● **Data provided**
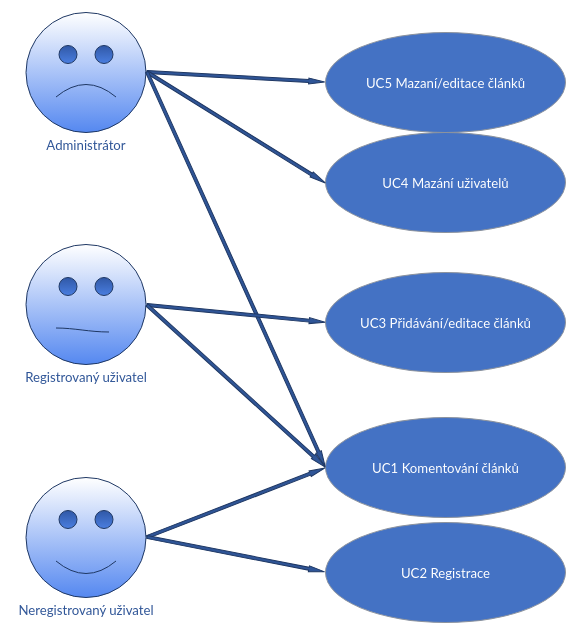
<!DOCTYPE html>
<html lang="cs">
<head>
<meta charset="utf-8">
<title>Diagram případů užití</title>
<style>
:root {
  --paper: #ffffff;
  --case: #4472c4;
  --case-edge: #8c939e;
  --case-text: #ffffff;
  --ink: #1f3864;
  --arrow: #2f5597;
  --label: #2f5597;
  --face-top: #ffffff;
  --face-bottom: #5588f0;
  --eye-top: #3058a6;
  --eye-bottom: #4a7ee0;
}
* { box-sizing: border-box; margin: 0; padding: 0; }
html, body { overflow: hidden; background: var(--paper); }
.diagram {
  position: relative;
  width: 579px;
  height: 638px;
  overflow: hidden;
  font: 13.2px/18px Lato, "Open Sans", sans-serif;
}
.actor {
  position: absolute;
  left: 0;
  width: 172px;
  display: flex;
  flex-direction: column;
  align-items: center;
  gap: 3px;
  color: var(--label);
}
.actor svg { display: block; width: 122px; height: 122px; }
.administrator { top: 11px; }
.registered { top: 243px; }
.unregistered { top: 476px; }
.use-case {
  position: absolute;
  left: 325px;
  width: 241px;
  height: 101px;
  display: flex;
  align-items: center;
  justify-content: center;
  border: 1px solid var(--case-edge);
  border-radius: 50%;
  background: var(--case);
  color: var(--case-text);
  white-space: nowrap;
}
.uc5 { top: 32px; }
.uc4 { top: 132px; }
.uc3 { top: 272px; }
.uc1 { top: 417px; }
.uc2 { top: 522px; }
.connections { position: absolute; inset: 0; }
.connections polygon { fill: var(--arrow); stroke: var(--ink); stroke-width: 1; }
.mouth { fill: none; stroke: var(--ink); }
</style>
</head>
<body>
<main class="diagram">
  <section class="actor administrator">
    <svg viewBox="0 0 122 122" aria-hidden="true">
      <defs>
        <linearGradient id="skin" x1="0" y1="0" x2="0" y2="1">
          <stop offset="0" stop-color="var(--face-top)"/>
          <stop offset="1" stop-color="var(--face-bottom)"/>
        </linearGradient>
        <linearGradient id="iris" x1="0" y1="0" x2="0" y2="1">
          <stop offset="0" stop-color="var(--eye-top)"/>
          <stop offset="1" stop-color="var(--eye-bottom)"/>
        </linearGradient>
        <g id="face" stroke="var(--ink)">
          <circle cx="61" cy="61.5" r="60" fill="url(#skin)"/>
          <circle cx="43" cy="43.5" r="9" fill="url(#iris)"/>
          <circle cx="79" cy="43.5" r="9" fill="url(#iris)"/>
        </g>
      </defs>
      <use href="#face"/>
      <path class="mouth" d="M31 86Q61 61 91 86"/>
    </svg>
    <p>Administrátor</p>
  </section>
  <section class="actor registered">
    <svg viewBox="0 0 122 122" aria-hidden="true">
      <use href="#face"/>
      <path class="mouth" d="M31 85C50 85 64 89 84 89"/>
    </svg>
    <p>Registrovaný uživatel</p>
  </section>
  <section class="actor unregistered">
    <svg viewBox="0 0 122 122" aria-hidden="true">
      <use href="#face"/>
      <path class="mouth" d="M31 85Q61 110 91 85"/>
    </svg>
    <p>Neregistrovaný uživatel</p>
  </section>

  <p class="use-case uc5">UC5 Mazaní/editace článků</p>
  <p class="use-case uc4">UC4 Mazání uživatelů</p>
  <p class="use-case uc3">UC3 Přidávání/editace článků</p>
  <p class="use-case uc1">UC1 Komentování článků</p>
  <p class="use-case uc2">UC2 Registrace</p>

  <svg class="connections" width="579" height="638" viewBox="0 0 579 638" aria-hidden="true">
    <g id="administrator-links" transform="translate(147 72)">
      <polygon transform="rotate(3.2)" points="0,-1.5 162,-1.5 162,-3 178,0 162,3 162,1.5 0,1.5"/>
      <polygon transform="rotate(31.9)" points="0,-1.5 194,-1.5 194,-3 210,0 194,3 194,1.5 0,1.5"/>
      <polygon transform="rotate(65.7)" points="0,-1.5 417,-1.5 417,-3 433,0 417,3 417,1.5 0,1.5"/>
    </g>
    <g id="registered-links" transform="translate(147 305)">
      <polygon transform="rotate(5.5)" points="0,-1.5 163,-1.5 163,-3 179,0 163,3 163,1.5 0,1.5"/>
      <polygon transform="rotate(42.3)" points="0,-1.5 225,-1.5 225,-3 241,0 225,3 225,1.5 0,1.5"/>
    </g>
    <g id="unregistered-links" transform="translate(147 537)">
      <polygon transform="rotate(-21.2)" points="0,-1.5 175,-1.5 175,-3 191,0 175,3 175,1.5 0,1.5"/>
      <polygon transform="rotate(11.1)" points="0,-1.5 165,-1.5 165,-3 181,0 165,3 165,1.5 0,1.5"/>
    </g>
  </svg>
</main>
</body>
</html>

---

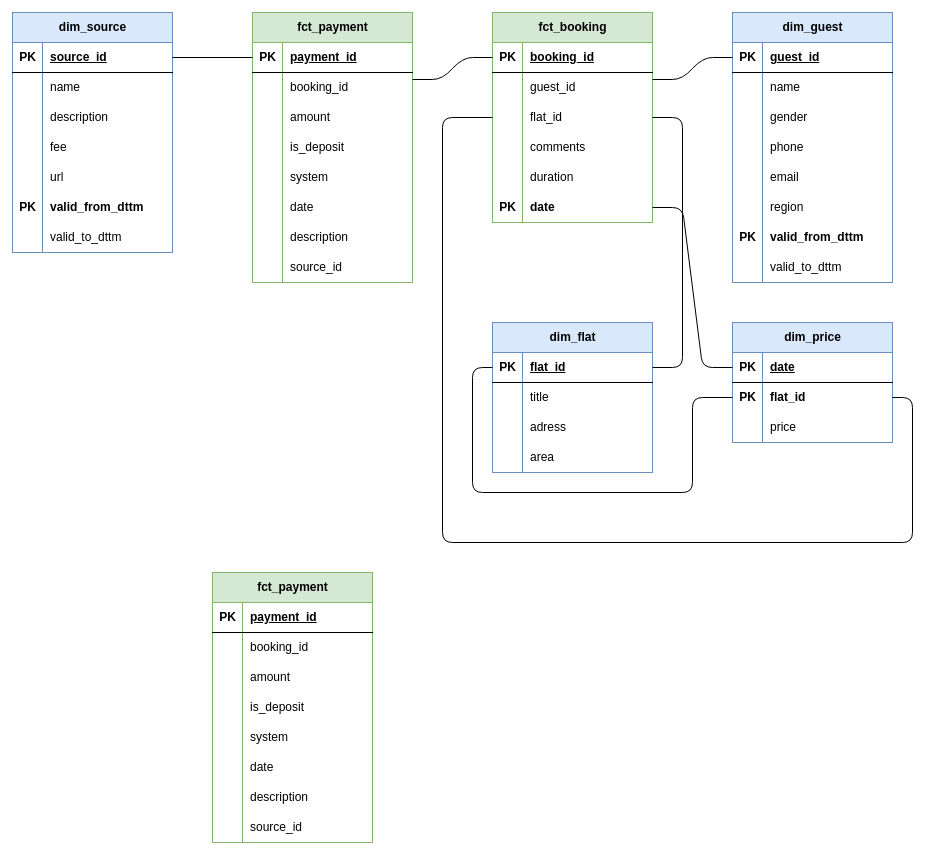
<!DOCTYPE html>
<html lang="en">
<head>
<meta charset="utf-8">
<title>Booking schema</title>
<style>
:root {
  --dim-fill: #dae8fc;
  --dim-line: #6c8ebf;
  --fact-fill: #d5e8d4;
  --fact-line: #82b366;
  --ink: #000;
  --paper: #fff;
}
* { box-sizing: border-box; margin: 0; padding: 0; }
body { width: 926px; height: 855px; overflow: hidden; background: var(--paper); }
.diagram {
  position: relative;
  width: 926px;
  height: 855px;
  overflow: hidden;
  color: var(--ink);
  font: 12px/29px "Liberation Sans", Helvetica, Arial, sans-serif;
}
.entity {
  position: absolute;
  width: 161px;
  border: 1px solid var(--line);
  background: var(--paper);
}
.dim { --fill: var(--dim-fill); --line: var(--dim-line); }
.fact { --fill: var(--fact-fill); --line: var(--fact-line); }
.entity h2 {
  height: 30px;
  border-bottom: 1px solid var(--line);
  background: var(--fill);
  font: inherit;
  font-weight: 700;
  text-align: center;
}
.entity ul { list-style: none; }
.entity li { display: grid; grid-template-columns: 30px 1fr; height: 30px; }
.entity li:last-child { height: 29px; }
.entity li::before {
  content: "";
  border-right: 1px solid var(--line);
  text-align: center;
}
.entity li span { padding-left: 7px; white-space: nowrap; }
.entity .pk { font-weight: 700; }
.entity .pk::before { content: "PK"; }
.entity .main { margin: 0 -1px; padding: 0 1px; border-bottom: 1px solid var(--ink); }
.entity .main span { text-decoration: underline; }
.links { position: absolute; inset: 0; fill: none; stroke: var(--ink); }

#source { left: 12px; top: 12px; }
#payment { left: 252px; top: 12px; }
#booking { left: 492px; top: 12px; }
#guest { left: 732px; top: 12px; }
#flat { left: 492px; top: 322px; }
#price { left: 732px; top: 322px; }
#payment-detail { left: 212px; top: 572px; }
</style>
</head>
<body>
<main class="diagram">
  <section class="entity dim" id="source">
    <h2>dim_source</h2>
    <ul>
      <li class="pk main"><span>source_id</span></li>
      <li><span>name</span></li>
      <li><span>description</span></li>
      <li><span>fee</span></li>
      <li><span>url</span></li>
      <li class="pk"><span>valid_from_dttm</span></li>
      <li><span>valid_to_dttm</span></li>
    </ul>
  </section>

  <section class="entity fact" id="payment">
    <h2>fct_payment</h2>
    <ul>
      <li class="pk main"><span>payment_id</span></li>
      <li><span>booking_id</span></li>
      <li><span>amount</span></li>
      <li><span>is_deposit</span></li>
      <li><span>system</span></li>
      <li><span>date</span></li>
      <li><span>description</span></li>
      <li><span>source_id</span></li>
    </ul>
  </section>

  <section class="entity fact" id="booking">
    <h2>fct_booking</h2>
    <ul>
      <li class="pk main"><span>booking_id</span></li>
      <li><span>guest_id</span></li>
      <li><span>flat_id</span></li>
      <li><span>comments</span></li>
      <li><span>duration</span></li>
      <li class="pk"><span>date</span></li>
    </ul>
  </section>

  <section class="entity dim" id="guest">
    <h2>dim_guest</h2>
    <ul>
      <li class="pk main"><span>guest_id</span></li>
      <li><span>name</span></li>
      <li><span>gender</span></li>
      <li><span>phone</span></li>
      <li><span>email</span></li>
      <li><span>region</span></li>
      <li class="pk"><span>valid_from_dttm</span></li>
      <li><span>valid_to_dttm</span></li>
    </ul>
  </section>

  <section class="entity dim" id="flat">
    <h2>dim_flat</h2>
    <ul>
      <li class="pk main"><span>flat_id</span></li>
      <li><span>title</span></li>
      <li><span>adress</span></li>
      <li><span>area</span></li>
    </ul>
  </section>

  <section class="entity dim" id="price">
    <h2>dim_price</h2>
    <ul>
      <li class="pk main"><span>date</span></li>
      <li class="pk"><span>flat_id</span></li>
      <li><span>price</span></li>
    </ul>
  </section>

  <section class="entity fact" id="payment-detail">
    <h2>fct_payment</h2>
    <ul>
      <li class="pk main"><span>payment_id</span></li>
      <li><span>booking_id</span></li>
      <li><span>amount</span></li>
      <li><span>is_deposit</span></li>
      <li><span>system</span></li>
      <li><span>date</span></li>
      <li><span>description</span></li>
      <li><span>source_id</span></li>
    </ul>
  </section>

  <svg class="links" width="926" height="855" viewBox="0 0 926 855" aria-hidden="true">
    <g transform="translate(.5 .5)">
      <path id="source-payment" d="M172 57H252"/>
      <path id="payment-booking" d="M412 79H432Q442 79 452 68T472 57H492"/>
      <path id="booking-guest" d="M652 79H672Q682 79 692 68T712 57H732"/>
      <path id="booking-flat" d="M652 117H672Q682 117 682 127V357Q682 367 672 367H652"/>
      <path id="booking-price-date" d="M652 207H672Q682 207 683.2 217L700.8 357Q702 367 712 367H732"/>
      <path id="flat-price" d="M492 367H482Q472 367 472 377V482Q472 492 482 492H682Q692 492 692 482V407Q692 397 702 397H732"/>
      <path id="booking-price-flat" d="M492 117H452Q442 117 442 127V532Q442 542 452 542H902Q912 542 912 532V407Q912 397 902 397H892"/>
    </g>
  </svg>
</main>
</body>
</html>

● **What the exercise asks**
Look through the entries above and list every line containing "edge".

● **Written answer**
  --case-edge: #8c939e;
  border: 1px solid var(--case-edge);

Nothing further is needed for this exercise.